** WHAT THIS TASK INVOLVES **
Could you reproduce the lines below from the one with "884H568L564 967H550ZM754 790L762" through the one with "790L528 792C530 806"? Keep both ends and add nothing.

** EXTRACTED DATA **
.....

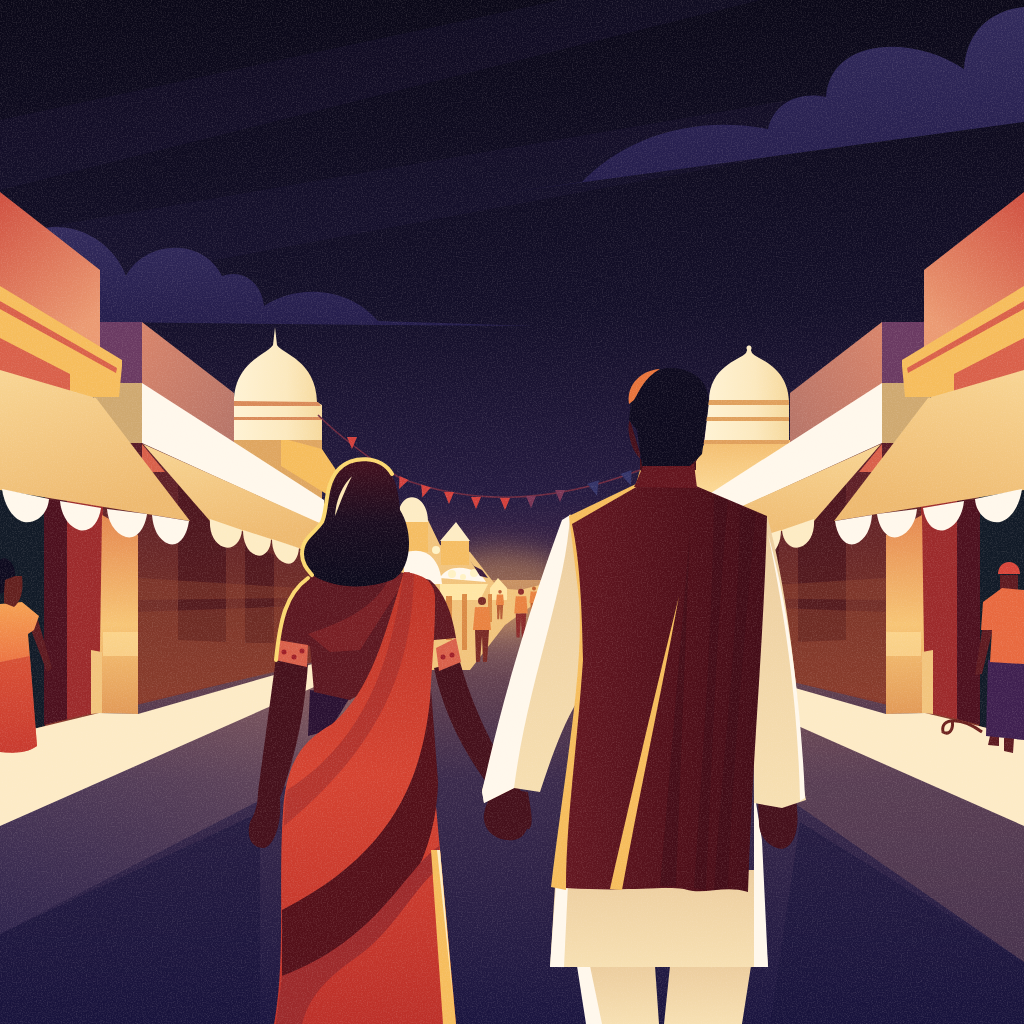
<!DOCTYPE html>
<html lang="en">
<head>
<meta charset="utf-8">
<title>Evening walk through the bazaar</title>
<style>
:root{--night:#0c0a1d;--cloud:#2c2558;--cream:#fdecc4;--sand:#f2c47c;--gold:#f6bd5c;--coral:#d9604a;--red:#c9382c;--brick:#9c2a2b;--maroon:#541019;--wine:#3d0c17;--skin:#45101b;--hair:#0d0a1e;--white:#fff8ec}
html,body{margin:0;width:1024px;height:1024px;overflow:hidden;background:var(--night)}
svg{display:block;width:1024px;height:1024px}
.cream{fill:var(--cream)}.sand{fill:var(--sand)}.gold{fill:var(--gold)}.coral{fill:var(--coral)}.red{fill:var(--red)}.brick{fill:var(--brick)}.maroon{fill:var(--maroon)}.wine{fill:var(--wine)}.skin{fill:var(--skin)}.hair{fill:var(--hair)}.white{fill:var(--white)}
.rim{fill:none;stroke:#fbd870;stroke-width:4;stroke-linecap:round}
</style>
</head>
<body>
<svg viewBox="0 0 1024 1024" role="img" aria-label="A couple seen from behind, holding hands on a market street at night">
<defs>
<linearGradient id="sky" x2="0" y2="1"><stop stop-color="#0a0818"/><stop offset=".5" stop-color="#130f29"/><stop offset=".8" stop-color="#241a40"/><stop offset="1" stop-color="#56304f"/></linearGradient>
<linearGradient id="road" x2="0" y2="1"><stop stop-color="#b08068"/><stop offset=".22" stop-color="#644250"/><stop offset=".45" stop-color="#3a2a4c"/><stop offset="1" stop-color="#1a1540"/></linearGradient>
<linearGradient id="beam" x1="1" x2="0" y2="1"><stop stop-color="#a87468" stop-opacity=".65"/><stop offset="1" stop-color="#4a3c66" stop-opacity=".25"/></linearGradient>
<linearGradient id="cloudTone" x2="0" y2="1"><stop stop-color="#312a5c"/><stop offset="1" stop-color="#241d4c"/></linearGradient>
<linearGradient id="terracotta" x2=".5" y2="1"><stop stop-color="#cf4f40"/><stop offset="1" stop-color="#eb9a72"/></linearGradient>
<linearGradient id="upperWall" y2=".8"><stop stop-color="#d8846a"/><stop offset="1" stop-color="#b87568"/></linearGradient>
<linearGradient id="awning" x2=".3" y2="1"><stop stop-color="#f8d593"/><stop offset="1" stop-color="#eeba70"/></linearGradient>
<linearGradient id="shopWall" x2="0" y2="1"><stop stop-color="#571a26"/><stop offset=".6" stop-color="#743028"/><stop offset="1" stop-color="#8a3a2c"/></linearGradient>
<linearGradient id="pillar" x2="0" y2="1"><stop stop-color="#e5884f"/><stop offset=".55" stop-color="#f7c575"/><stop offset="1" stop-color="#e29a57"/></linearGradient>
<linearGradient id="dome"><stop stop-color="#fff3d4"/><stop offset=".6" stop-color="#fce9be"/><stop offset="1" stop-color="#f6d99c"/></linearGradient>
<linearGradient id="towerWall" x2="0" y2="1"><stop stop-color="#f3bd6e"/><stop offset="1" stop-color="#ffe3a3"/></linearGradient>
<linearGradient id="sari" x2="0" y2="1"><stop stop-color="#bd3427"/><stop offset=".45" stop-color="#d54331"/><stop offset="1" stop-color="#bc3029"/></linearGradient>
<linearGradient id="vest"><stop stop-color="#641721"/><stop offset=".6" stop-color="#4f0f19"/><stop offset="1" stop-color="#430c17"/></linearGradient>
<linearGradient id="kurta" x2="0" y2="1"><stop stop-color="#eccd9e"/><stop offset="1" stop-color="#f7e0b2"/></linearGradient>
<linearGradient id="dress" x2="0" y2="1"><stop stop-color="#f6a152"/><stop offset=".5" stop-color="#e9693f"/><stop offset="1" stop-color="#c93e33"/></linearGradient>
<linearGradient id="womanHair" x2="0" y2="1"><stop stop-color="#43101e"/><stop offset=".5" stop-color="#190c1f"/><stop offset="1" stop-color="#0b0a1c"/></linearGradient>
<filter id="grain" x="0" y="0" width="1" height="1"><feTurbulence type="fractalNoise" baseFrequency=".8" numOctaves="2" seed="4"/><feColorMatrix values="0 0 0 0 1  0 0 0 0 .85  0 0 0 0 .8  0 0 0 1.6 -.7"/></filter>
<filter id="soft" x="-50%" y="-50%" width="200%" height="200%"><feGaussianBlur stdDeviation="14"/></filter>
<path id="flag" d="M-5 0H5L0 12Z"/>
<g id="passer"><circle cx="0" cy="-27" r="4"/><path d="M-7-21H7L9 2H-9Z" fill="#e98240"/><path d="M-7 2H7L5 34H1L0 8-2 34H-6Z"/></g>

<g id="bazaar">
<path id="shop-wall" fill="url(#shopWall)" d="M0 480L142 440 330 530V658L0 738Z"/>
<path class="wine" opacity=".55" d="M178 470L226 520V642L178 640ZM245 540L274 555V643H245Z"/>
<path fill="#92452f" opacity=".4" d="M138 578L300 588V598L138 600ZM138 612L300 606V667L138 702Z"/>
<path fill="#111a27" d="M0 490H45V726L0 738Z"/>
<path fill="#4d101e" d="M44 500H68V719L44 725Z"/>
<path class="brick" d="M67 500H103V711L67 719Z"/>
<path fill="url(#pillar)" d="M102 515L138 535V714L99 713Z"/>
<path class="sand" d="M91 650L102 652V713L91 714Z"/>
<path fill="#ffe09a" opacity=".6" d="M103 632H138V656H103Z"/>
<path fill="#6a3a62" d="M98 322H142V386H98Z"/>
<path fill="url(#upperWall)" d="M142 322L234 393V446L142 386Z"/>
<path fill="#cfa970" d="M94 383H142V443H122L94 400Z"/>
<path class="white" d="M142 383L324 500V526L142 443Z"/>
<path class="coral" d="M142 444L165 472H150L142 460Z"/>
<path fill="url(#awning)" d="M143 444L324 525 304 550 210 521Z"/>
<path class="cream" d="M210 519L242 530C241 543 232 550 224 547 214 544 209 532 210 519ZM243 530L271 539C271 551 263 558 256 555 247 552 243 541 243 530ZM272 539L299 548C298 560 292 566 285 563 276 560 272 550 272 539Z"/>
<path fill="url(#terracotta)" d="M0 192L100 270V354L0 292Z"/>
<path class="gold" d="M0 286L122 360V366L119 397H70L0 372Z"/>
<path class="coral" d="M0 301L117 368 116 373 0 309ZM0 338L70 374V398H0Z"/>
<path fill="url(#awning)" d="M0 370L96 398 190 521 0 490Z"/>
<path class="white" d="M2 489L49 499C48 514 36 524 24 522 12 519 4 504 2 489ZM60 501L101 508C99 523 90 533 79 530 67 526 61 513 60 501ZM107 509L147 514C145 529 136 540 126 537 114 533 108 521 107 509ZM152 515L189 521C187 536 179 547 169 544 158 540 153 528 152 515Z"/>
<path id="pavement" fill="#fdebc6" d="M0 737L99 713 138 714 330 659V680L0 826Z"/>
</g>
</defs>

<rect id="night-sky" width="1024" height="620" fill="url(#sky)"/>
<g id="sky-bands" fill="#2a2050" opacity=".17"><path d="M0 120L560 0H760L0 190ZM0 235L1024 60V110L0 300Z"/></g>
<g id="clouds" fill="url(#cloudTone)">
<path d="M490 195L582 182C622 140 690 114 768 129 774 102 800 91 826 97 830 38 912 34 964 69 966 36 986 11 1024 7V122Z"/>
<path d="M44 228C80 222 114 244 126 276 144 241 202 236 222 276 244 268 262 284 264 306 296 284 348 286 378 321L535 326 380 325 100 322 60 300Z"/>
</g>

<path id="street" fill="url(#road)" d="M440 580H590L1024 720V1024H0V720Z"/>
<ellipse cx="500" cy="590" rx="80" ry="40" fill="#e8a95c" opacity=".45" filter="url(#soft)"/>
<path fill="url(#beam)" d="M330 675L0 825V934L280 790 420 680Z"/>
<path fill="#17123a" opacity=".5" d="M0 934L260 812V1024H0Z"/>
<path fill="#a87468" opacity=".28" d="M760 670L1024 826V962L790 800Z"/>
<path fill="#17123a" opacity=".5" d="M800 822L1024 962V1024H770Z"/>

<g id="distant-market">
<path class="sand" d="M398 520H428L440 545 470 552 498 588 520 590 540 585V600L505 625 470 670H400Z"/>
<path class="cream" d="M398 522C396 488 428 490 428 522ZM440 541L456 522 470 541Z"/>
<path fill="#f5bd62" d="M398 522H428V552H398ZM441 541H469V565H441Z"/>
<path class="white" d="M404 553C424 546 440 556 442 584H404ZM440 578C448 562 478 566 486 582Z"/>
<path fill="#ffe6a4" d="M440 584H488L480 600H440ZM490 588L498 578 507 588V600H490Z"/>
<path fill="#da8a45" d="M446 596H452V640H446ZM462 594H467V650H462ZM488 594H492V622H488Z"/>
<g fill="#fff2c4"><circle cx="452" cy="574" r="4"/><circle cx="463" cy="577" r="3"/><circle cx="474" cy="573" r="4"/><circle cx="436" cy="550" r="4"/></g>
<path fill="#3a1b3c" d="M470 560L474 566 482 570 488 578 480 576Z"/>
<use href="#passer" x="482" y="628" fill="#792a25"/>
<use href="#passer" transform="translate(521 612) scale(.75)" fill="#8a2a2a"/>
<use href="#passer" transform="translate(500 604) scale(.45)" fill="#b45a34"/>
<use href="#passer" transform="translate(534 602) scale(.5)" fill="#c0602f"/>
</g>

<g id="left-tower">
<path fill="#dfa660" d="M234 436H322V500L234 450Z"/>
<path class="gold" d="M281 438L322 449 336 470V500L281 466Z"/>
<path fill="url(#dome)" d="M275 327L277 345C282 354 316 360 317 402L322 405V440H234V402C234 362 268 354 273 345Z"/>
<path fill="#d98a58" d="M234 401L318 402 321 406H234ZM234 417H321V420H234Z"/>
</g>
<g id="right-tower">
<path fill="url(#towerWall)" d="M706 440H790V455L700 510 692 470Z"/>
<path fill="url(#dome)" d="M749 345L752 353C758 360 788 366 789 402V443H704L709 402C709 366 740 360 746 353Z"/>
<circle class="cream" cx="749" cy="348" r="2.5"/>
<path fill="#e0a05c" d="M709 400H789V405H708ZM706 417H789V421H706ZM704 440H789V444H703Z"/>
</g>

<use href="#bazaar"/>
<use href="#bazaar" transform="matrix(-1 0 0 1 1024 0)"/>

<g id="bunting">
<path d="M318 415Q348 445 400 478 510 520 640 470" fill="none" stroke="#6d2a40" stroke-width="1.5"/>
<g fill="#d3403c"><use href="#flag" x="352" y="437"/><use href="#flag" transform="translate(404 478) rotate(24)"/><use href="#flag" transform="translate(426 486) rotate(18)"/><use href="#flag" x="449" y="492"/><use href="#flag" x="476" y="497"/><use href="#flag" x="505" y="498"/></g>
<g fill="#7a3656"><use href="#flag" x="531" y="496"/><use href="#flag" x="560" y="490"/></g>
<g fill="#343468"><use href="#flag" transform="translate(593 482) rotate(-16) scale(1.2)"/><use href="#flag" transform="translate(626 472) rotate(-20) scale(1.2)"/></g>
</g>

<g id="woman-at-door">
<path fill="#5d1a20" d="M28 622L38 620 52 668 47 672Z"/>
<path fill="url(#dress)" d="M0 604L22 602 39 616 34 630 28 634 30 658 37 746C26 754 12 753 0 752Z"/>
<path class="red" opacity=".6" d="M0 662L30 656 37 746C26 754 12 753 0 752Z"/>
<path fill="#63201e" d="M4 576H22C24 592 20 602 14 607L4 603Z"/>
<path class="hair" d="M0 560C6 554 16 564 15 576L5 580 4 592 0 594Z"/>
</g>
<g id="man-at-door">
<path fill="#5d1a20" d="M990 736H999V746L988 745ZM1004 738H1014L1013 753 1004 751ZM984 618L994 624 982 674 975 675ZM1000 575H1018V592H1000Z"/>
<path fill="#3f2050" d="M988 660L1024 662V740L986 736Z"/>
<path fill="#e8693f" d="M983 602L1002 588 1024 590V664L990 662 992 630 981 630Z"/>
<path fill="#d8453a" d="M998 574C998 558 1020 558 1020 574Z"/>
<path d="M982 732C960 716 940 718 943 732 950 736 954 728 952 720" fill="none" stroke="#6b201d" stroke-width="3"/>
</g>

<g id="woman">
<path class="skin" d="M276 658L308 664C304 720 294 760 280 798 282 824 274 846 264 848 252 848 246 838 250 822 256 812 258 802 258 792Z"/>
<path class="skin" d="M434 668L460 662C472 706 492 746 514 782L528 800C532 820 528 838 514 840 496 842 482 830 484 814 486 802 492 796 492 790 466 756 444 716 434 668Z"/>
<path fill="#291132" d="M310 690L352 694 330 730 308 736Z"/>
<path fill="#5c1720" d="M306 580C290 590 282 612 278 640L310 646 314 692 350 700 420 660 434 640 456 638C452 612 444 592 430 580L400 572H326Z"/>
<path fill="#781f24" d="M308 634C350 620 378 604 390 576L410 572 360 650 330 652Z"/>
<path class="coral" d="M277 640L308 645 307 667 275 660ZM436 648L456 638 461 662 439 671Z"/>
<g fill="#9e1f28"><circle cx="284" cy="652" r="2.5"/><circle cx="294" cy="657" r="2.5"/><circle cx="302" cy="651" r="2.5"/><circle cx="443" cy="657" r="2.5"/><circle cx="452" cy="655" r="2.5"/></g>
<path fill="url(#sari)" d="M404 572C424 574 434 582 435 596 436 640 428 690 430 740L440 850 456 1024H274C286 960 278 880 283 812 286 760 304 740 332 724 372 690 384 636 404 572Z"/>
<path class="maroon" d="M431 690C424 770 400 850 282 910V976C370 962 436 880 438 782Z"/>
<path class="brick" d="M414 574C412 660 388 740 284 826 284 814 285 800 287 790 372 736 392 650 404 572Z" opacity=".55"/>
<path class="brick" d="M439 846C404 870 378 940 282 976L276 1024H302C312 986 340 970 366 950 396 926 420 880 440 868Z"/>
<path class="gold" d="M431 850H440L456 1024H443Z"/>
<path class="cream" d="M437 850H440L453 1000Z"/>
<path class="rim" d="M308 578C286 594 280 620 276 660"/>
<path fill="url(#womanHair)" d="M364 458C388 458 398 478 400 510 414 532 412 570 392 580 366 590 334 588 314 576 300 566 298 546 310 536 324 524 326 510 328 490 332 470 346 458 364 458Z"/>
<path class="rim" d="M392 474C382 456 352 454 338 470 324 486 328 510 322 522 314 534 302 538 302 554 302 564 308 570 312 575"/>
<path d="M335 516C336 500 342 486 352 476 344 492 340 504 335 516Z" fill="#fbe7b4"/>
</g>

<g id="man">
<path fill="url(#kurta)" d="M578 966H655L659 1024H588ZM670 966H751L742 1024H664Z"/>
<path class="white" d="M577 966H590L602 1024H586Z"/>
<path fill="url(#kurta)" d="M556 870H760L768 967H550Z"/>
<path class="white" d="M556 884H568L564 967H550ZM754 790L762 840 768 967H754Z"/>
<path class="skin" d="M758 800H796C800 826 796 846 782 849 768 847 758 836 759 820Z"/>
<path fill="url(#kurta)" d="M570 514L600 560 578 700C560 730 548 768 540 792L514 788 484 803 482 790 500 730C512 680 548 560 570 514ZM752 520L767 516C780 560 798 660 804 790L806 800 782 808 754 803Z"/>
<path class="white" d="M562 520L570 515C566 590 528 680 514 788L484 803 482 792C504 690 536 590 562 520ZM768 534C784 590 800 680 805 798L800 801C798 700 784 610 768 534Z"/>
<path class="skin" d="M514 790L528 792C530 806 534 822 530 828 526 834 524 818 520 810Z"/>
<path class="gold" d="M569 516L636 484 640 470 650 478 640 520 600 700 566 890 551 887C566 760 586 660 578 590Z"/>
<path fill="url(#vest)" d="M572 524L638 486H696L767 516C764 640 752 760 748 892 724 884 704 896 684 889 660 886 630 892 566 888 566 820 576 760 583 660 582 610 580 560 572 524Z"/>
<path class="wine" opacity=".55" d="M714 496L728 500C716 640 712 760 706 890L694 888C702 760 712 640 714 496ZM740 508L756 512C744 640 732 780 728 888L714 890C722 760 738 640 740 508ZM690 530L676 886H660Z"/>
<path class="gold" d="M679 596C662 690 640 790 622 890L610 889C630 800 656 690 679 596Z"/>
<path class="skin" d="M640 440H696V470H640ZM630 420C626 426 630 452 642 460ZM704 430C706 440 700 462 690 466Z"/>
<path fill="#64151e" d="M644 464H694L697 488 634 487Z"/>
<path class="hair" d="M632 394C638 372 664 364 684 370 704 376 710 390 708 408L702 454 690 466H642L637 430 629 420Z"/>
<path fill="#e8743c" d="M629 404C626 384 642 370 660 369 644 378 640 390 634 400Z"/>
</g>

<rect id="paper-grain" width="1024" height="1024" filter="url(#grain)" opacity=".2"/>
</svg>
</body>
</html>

.....

** OUTPUT FOR THIS TASK **
<path class="white" d="M556 884H568L564 967H550ZM754 790L762 840 768 967H754Z"/>
<path class="skin" d="M758 800H796C800 826 796 846 782 849 768 847 758 836 759 820Z"/>
<path fill="url(#kurta)" d="M570 514L600 560 578 700C560 730 548 768 540 792L514 788 484 803 482 790 500 730C512 680 548 560 570 514ZM752 520L767 516C780 560 798 660 804 790L806 800 782 808 754 803Z"/>
<path class="white" d="M562 520L570 515C566 590 528 680 514 788L484 803 482 792C504 690 536 590 562 520ZM768 534C784 590 800 680 805 798L800 801C798 700 784 610 768 534Z"/>
<path class="skin" d="M514 790L528 792C530 806 534 822 530 828 526 834 524 818 520 810Z"/>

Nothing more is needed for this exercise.